« The difference in North America is that it’s competence that counts, » he said. « Nobody’s interested in where you came from as long as you can bring them money. Here, the system is based more on knowing the right people. » It’s a system familiar to Chetouani, who says he feels French when he’s overseas but not otherwise. He came back because of this familiarity and to marry a Moroccan-French woman, Samira, he had met on vacation in Morocco. She uses the name Victoria when working as a telephone saleswoman because an Arab name tends to be a handicap.

But something of the spirit of the Americas stayed with Chetouani, who’s heading back to Guangzhou early next year to try to get his business going. « I’m for a society of winners, » he said. « France doesn’t like winners. When you make it, you hide it. One question nobody seems able to answer is: If the French economic model is so great, how come nobody copies it? » He sees the country as a « Ferrari running on diesel fuel, » held back by regulations and prejudice. Certainly there’s entrepreneurial talent in the suburbs should France find a way to unleash it.

But if Chetouani ever hires anyone for ECHM Import, he knows the taxes could be crippling. If he makes much of his Islamic faith, which has become more important to him, he fears arousing suspicion.

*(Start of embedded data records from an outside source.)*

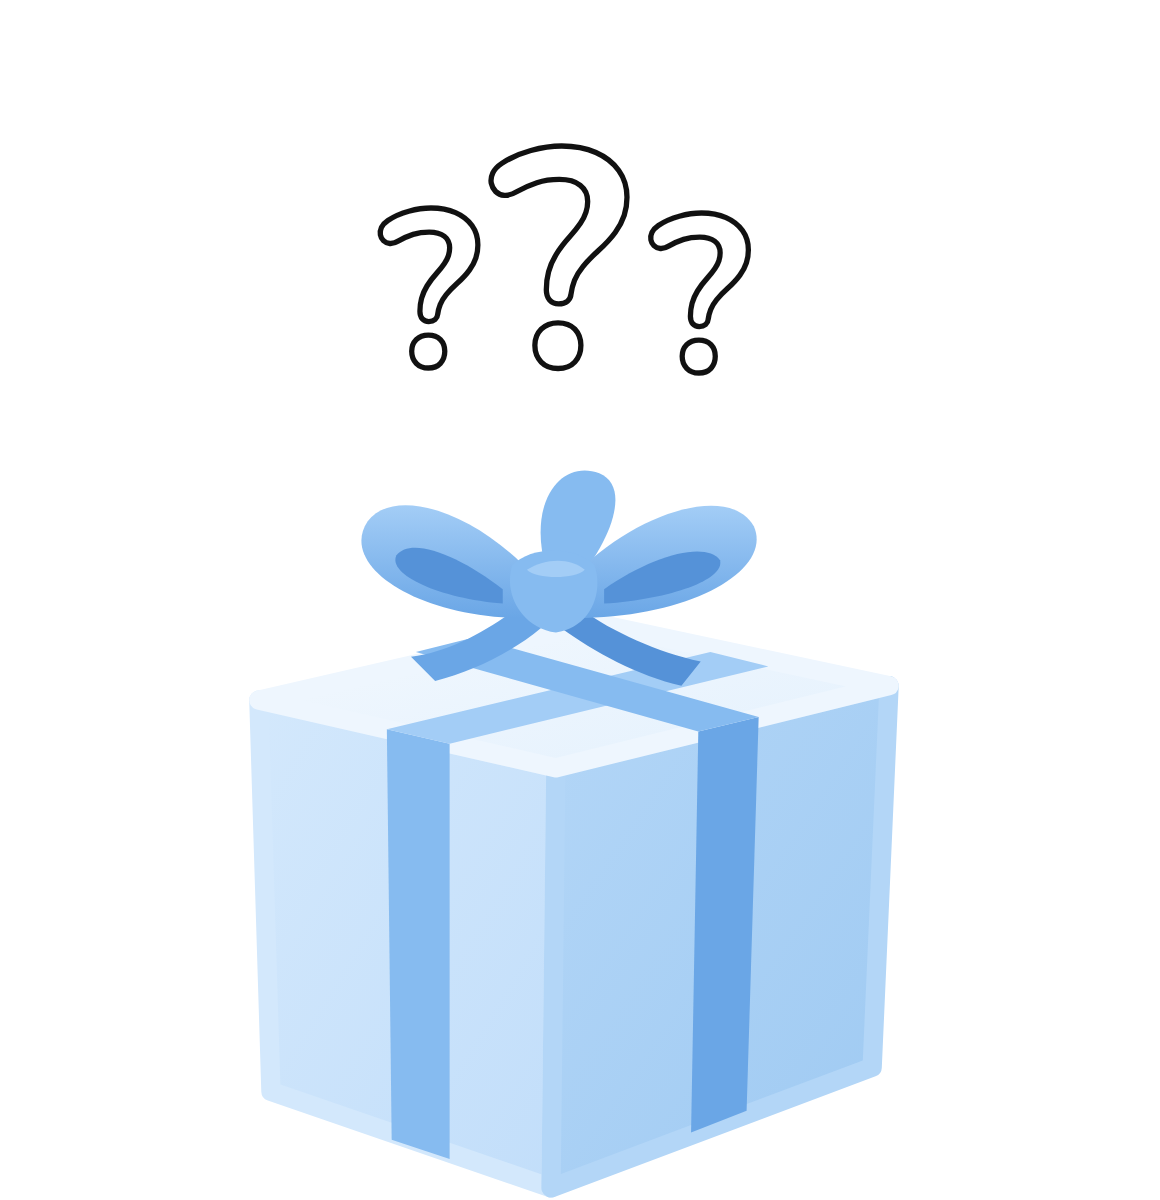
<!DOCTYPE html>
<html lang="en">
<head>
<meta charset="utf-8">
<title>Mystery Gift</title>
<link rel="stylesheet" href="https://fonts.googleapis.com/css2?family=Nunito:wght@700&display=swap">
<style>
  :root {
    --paper: #ffffff;
    --ink: #111111;
    --box-top: #e4f1fd;
    --box-left: #d3e8fc;
    --box-right: #b3d6f7;
    --box-shade: #9fcaf2;
    --ribbon: #86bbf0;
    --ribbon-light: #a3cdf6;
    --ribbon-dark: #6aa6e6;
    --ribbon-deep: #5592d8;
  }
  html, body {
    margin: 0;
    padding: 0;
    width: 1160px;
    height: 1200px;
    overflow: hidden;
    background: var(--paper);
  }
  .stage { display: block; width: 1160px; height: 1200px; }
  .question-mark {
    font-family: "Nunito", sans-serif;
    font-weight: 700;
    fill: var(--paper);
    stroke: var(--ink);
    stroke-width: 2.2;
    stroke-linejoin: round;
    text-anchor: middle;
  }
</style>
</head>
<body>
<svg class="stage" viewBox="0 0 480 497" width="1160" height="1200" role="img" aria-label="Blue gift box with three question marks above it">
  <defs>
    <linearGradient id="left-face-shade" x1="0" y1="0" x2="1" y2="1">
      <stop offset="0" stop-color="var(--box-left)"/>
      <stop offset="1" stop-color="#c2defa"/>
    </linearGradient>
    <linearGradient id="right-face-shade" x1="0" y1="0" x2="1" y2="1">
      <stop offset="0" stop-color="var(--box-right)"/>
      <stop offset="1" stop-color="var(--box-shade)"/>
    </linearGradient>
    <linearGradient id="top-face-shade" x1="0" y1="0" x2="1" y2="1">
      <stop offset="0" stop-color="#f2f8fe"/>
      <stop offset="1" stop-color="var(--box-top)"/>
    </linearGradient>
    <linearGradient id="loop-shade" x1="0" y1="0" x2="0" y2="1">
      <stop offset="0" stop-color="var(--ribbon-light)"/>
      <stop offset="1" stop-color="var(--ribbon-dark)"/>
    </linearGradient>
  </defs>

  <g class="question-marks">
    <text class="question-mark" x="178" y="152" font-size="92">?</text>
    <text class="question-mark" x="232" y="152" font-size="128">?</text>
    <text class="question-mark" x="290" y="154" font-size="92">?</text>
  </g>

  <g class="gift-box" stroke-linejoin="round">
    <path class="box-left-face" d="M107 290 L230 318 L228 492 L112 452 Z" fill="url(#left-face-shade)" stroke="var(--box-left)" stroke-width="8"/>
    <path class="box-right-face" d="M230 318 L368 284 L361 442 L228 492 Z" fill="url(#right-face-shade)" stroke="var(--box-right)" stroke-width="8"/>
    <path class="box-top-face" d="M107 290 L246 258 L368 284 L230 318 Z" fill="url(#top-face-shade)" stroke="#eef6fe" stroke-width="8"/>

    <path class="ribbon-left-band" d="M160 302 L186 308 L186 480 L162 472 Z" fill="var(--ribbon)"/>
    <path class="ribbon-right-band" d="M289 303 L314 297 L309 460 L286 469 Z" fill="var(--ribbon-dark)"/>
    <path class="ribbon-top-band-a" d="M160 302 L186 308 L318 276 L294 270 Z" fill="var(--ribbon-light)"/>
    <path class="ribbon-top-band-b" d="M289 303 L314 297 L196 264 L172 270 Z" fill="var(--ribbon)"/>

    <g class="ribbon-bow">
      <path class="bow-tail-left" d="M214 252 C200 262 186 270 170 272 L180 282 C196 278 212 270 224 260 Z" fill="var(--ribbon-dark)"/>
      <path class="bow-tail-right" d="M240 252 C254 262 272 270 290 274 L282 284 C264 280 246 270 232 260 Z" fill="var(--ribbon-deep)"/>
      <path class="bow-loop-left" d="M222 240 C200 214 164 200 152 216 C140 234 172 256 218 256 Z" fill="url(#loop-shade)"/>
      <path class="bow-loop-left-hole" d="M208 244 C190 230 170 222 164 230 C160 238 182 248 208 250 Z" fill="var(--ribbon-deep)"/>
      <path class="bow-loop-back" d="M226 236 C218 208 232 190 248 196 C262 202 252 226 236 244 Z" fill="var(--ribbon)"/>
      <path class="bow-loop-right" d="M236 240 C262 212 302 200 312 218 C320 236 286 256 238 256 Z" fill="url(#loop-shade)"/>
      <path class="bow-loop-right-hole" d="M250 244 C270 230 292 224 298 232 C300 240 278 248 250 250 Z" fill="var(--ribbon-deep)"/>
      <path class="bow-knot" d="M212 234 C220 226 238 226 246 234 C250 246 244 260 230 262 C216 260 208 246 212 234 Z" fill="var(--ribbon)"/>
      <path class="bow-knot-highlight" d="M218 236 C226 231 236 231 242 236 C238 240 222 240 218 236 Z" fill="var(--ribbon-light)"/>
    </g>
  </g>
</svg>
</body>
</html>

« Suppose someone who trained at a camp in Afghanistan calls me to buy my goods, » he said. « I might disappear into a prison as some of my friends have. »


Share →